Wind energy is a much ‘greener’ or ‘cleaner’ type of generated power supply which emits no water or air pollution compared to fossil fuel energy and proves to carry fewer maintenance costs after a wind turbine has been erected compared to traditional energy sources.
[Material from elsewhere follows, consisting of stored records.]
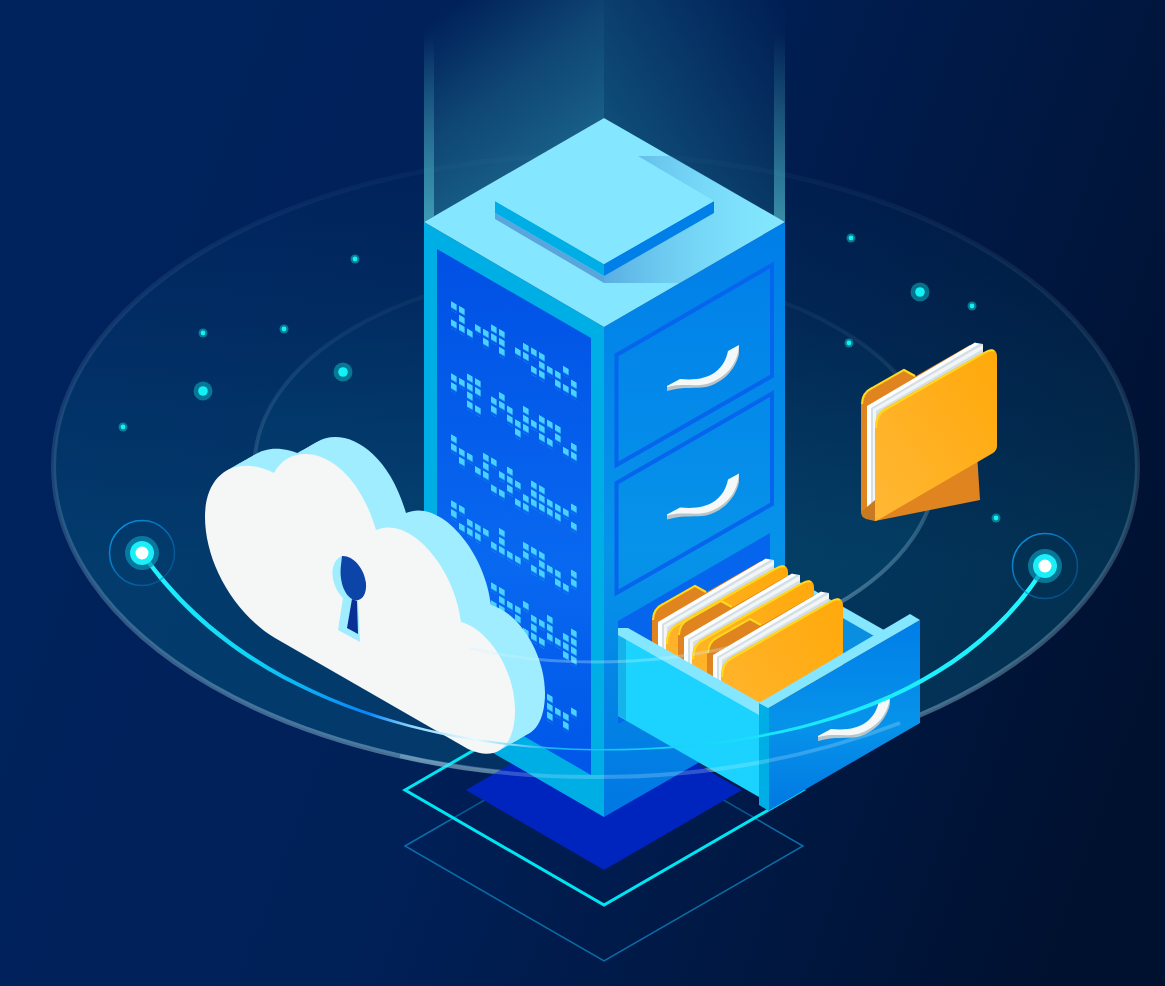
<!DOCTYPE html>
<html lang="en">
<head>
<meta charset="utf-8">
<title>Secure cloud file storage</title>
<style>
:root{--navy:#00235c;--night:#001030;--cyan:#00e5f2;--ice:#84e7ff;--edge:#00aee6;--line:#0565ec;--base:#0024be;--rim:#ffd91c;--paper:#fff;--paper-shade:#d3dfe5}
html,body{margin:0;overflow:hidden;background:var(--night)}
svg{display:block;width:1165px;height:986px}
.drawer-line{fill:none;stroke:var(--line);stroke-width:4}
.ice{fill:var(--ice)}
.edge{fill:var(--edge)}
.data{fill:none;stroke:url(#cells);stroke-width:9}
</style>
</head>
<body>
<svg viewBox="0 0 1165 986" role="img" aria-label="Isometric filing cabinet with data lights, a locked cloud and yellow folders">
<defs>
<linearGradient id="sky" x1="0" y1=".35" x2="1" y2=".65"><stop stop-color="#00235d"/><stop offset=".45" stop-color="#002058"/><stop offset="1" stop-color="#001130"/></linearGradient>
<linearGradient id="disc" x1="0" y1="0" x2="0" y2="1"><stop stop-color="#0a7f9c" stop-opacity="0"/><stop offset=".65" stop-color="#0a7f9c" stop-opacity=".27"/><stop offset="1" stop-color="#0a7f9c" stop-opacity=".27"/></linearGradient>
<linearGradient id="ring" x1="0" y1="0" x2="0" y2="1"><stop stop-color="#9fd0e8" stop-opacity=".03"/><stop offset=".5" stop-color="#9fd0e8" stop-opacity=".17"/><stop offset="1" stop-color="#b5e2f4" stop-opacity=".42"/></linearGradient>
<linearGradient id="beamLeft" x1=".2" y1="0" x2=".8" y2="1"><stop stop-color="#2b8da8" stop-opacity="0"/><stop offset=".4" stop-color="#2b8da8" stop-opacity=".35"/><stop offset="1" stop-color="#2fa0b8" stop-opacity=".65"/></linearGradient>
<linearGradient id="beamRight" x1="1" y1="0" x2="0" y2=".8"><stop stop-color="#1a6d90" stop-opacity="0"/><stop offset="1" stop-color="#1d7896" stop-opacity=".6"/></linearGradient>
<linearGradient id="beamEdge" x1="0" y1="0" x2="0" y2="1"><stop stop-color="#57c4d4" stop-opacity="0"/><stop offset="1" stop-color="#57c4d4" stop-opacity=".6"/></linearGradient>
<linearGradient id="panel" x1="0" y1="0" x2="0" y2="1"><stop stop-color="#0050e4"/><stop offset=".6" stop-color="#0868f0"/><stop offset="1" stop-color="#0056e8"/></linearGradient>
<linearGradient id="front" x1="0" y1="0" x2="0" y2="1"><stop stop-color="#007ee8"/><stop offset=".55" stop-color="#0793ea"/><stop offset="1" stop-color="#0078e2"/></linearGradient>
<linearGradient id="shadow"><stop stop-color="#418fd2" stop-opacity=".65"/><stop offset="1" stop-color="#6cd0f2" stop-opacity="0"/></linearGradient>
<linearGradient id="folderFront" x1="0" y1="1" x2="1" y2="0"><stop stop-color="#ffb735"/><stop offset="1" stop-color="#ffa90a"/></linearGradient>
<linearGradient id="arcFill" gradientUnits="userSpaceOnUse" x1="142" y1="0" x2="1045" y2="0"><stop stop-color="#1ff7ff"/><stop offset=".12" stop-color="#0fd3f4"/><stop offset=".25" stop-color="#0885f8"/><stop offset=".3" stop-color="#8ed8ff"/><stop offset=".37" stop-color="#e8faff"/><stop offset=".45" stop-color="#18b5f5"/><stop offset=".7" stop-color="#19e5fb"/><stop offset="1" stop-color="#1ff7ff"/></linearGradient>
<linearGradient id="haloRing" x1="0" y1="0" x2="1" y2="1"><stop stop-color="#0aa0f0"/><stop offset="1" stop-color="#0a60b0" stop-opacity=".4"/></linearGradient>
<pattern id="cells" width="8" height="9" patternUnits="userSpaceOnUse"><rect width="5.6" height="6.4" fill="#48d2ff"/></pattern>
<g id="dot"><circle r="4.5" fill="#0aa7b4" opacity=".65"/><circle r="2.4" fill="#12f1f5"/></g>
<g id="bigDot"><circle r="9.5" fill="#0aa7b4" opacity=".6"/><circle r="4.8" fill="#12f1f5"/></g>
<g id="node"><circle r="32.5" fill="none" stroke="url(#haloRing)" stroke-width="1.5"/><circle r="17" fill="#0b93b4" opacity=".7"/><circle r="12" fill="#1beef6"/><circle r="6.5" fill="#fff"/></g>
<g id="handle"><path fill="#b8c4c8" d="M667 390V386L690 382C715 382 732 370 739 345V354C735 371 722 383 706 387C695 389 685 386 667 391Z"/><path fill="#f4f8f8" d="M667 386L680 379C708 382 724 371 728 351L739 345C738 364 726 378 707 384C694 387 684 383 667 387Z"/></g>
<g id="folder">
<path fill="#e08420" d="M861 405Q861 393 871 388L904 369L916 376L970 345L980 500L875 521L865 517Q861 515 861 510Z"/>
<path fill="none" stroke="var(--rim)" stroke-width="2" d="M862 404Q862 393 872 388L904 370L915 376"/>
<path fill="var(--paper-shade)" d="M867 407L977 343L983 344V440L876 514L867 512Z"/>
<path fill="var(--paper)" d="M867 406L975 342.500L979 344L871 408V512L867 510Z"/>
<path fill="#f1f5f6" d="M873 409L979 347L983 345V349L876 411V514H873Z"/>
<path fill="#c87a20" d="M861 512L875 500V521L866 519Q861 517 861 512Z"/>
<path fill="url(#folderFront)" d="M875 521V426Q875 414 885 408L986 351Q997 346 997 357V446Q997 450 993 453L878 520Z"/>
<path fill="none" stroke="var(--rim)" stroke-width="2" d="M876 428Q876 414 886 409L986 352Q991 349 994 351"/>
</g>
<path id="cloud" d="M275 638C232 612 205 560 205 517C205 473 236 454 274 473C292 438 352 448 376 530C410 515 455 568 461 622C490 630 515 672 515 710C515 745 498 763 468 749Z"/>
</defs>

<rect id="background" width="1165" height="986" fill="url(#sky)"/>

<g id="platform-rings" fill="url(#disc)" stroke="url(#ring)">
<ellipse cx="595.500" cy="466" rx="542" ry="311" stroke-width="5"/>
<ellipse cx="595.500" cy="466" rx="341" ry="196" stroke-width="4" fill-opacity=".45"/>
</g>

<g id="light-beam">
<polygon fill="url(#beamLeft)" points="424,0 604,0 604,118 424,222"/>
<polygon fill="url(#beamRight)" points="604,0 785,0 785,222 604,118"/>
<polygon fill="url(#beamEdge)" points="424,35 434,35 434,216 424,222"/>
<polygon fill="url(#beamEdge)" points="774,35 785,35 785,222 774,216"/>
</g>

<g id="sparks">
<use href="#dot" x="355" y="259"/><use href="#dot" x="203" y="333"/><use href="#dot" x="284" y="329"/><use href="#dot" x="123" y="427"/>
<use href="#dot" x="851" y="238"/><use href="#dot" x="972" y="306"/><use href="#dot" x="849" y="343"/><use href="#dot" x="996" y="518"/>
<use href="#bigDot" x="343" y="372"/><use href="#bigDot" x="203" y="391"/><use href="#bigDot" x="920" y="292"/>
</g>

<g id="base">
<polygon points="405,846 604,731 803,846 604,961" fill="none" stroke="#0a6da6" stroke-width="1.5"/>
<polygon points="405,790 604,675 803,790 604,905" fill="#001f55" stroke="none" opacity=".25"/>
<polygon points="466,790 604,710 742,790 604,870" fill="var(--base)"/>
<polygon points="405,790 604,675 803,790 604,905" fill="none" stroke="var(--cyan)" stroke-width="3"/>
</g>

<g id="cabinet">
<polygon class="edge" points="424,222 604,327 604,817 424,713"/>
<polygon fill="url(#front)" points="604,327 785,222 785,713 604,817"/>
<polygon class="ice" points="604,118 785,222 604,327 424,222"/>
<polygon fill="url(#panel)" points="437,249 591,338 591,775 437,686"/>
<g id="top-plate">
<polygon fill="url(#shadow)" points="638,156 671,156 785,222 680,283 604,283 604,264 714,201"/>
<polygon fill="#5aa5dc" points="495,213 604,276 604,283 495,219"/>
<polygon class="edge" points="495,201 604,264 604,276 495,213"/>
<polygon fill="#007fe8" points="604,264 714,201 714,213 604,276"/>
<polygon class="ice" points="604,138 714,201 604,264 495,201"/>
</g>
<g id="data-lights" class="data">
<path transform="matrix(1 .577 0 1 451 301)" d="M0 4.500h16M40 4.500h16M72 4.500h24M112 4.500h8M8 13.500h8M24 13.500h32M64 13.500h16M88 13.500h24M120 13.500h8M0 22.500h24M32 22.500h8M48 22.500h8M80 22.500h16M104 22.500h24"/>
<path transform="matrix(1 .577 0 1 451 364)" d="M16 4.500h16M48 4.500h8M72 4.500h8M88 4.500h24M0 13.500h32M40 13.500h24M72 13.500h24M104 13.500h8M120 13.500h8M0 22.500h8M16 22.500h8M40 22.500h8M56 22.500h24M88 22.500h16M112 22.500h16M16 31.500h16M64 31.500h8"/>
<path transform="matrix(1 .577 0 1 451 434)" d="M0 4.500h8M32 4.500h16M56 4.500h8M80 4.500h16M120 4.500h8M0 13.500h24M32 13.500h8M48 13.500h24M80 13.500h40M8 22.500h8M24 22.500h16M56 22.500h8M72 22.500h40M120 22.500h8M40 31.500h16M64 31.500h16"/>
<path transform="matrix(1 .577 0 1 451 500)" d="M0 4.500h16M48 4.500h8M72 4.500h24M120 4.500h8M0 13.500h8M16 13.500h24M48 13.500h8M72 13.500h8M88 13.500h24M120 13.500h8M8 22.500h24M40 22.500h32M80 22.500h16M104 22.500h16"/>
<path transform="matrix(1 .577 0 1 451 559)" d="M40 4.500h16M72 4.500h8M96 4.500h8M120 4.500h8M48 13.500h24M80 13.500h24M112 13.500h16M40 22.500h16M64 22.500h8M80 22.500h8M96 22.500h32M48 31.500h8M72 31.500h24M112 31.500h16"/>
<path transform="matrix(1 .577 0 1 451 638)" d="M88 4.500h16M120 4.500h8M96 13.500h24M96 22.500h8M112 22.500h8"/>
</g>
<polygon class="drawer-line" points="616.500,355 772,265 772,376 616.500,465"/>
<polygon class="drawer-line" points="616.500,483 772,393.500 772,504 616.500,593"/>
<use href="#handle"/><use href="#handle" y="128.500"/>
</g>

<g id="open-drawer">
<polygon fill="var(--line)" points="618,621 770,533 770,640 618,724"/>
<polygon fill="#0a8fe0" points="770,562 880,640 800,690 700,640"/>
<polygon class="ice" points="770,566 780,571 891,634 881,640 770,576"/>
<use href="#folder" x="-209" y="216"/>
<use href="#folder" x="-183" y="231"/>
<use href="#folder" x="-154" y="249"/>
<polygon fill="#1cd3ff" points="618,628 759,709 759,797 618,716"/>
<polygon fill="#15b2ec" points="618,628 626,633 626,720 618,716"/>
<polygon class="ice" points="618,628 628,628 762,704 759,715 618,635"/>
<polygon fill="url(#front)" points="768,708 920,620 920,723 768,811"/>
<polygon class="edge" points="759,703 769,708 769,811 759,805"/>
<polygon class="ice" points="759,703 910,614 920,620 768,708"/>
<use href="#handle" x="151" y="350"/>
</g>

<use id="floating-folder" href="#folder"/>

<g id="locked-cloud">
<g fill="#9fedff"><use href="#cloud" x="30" y="-17"/><use href="#cloud" x="25" y="-14.200"/><use href="#cloud" x="20" y="-11.300"/><use href="#cloud" x="15" y="-8.500"/><use href="#cloud" x="10" y="-5.700"/><use href="#cloud" x="5" y="-2.800"/></g>
<use href="#cloud" fill="#f5f7f7"/>
<path fill="#9fedff" d="M342 556C334 559 331 569 333 579C335 588 339 594 343 598L338 630L360 642L358 600L352 570Z"/>
<path fill="#0c44a8" d="M342 556C352 555 364 567 366 583C367 595 361 602 354 600C344 596 339 580 341 565Z"/>
<polygon fill="#0a3096" points="352,599 357,601 358,634 347,628"/>
</g>

<g id="front-glow" fill="none" stroke="#c9f0ff">
<path d="M400 756Q490 777 595 777Q760 777 900 723" stroke-width="4" opacity=".24"/>
<path d="M470 648Q525 662 595 662Q668 662 735 646" stroke-width="3" opacity=".3"/>
</g>

<g id="connection">
<path fill="url(#arcFill)" d="M141 555C240 699 430 749 594 750.500C780 752 962 706 1047 567L1043 565C960 700 780 750 594 749C430 747 244 695 144 552Z"/>
<use href="#node" x="142" y="553"/><use href="#node" x="1045" y="566"/>
</g>
</svg>
</body>
</html>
At first glance, a wind turbine resembles a giant mechanical fan, but indeed this piece of mechanical innovation has been around for many years and hopefully will be around for many more as it is used to produce an environmentally friendly form of green energy known as wind power. The process of extracting this kind of energy from the wind occurs when the wind turbines convert the kinetic energy from the wind into mechanical energy (which occurs when the blades of the wind turbine spin and turn the generator) which is then converted into electricity. Composed of a blade and an enclosed structure called a nacelle which contains a drive train, wind turbines are often observed in multiples covering several square kilometres known as wind farms, these turbines are mounted on bases between 80-100 meters high with offshore turbines being higher. (Right, Anton) Ideally the most sensible place for a wind turbine is as the name suggests, somewhere that is constantly windy, but also free from turbulences. Reviewed literature expressed that the blades of the wind turbines start spinning when the wind speed picks up between 7.5-9.5 miles per hour up until its strongest point between 50-55 miles per hour.
Wind turbines are optimized for performance as they are controlled by a computer motor which ensures they are always facing the wind. Typically, wind turbines are of two particular make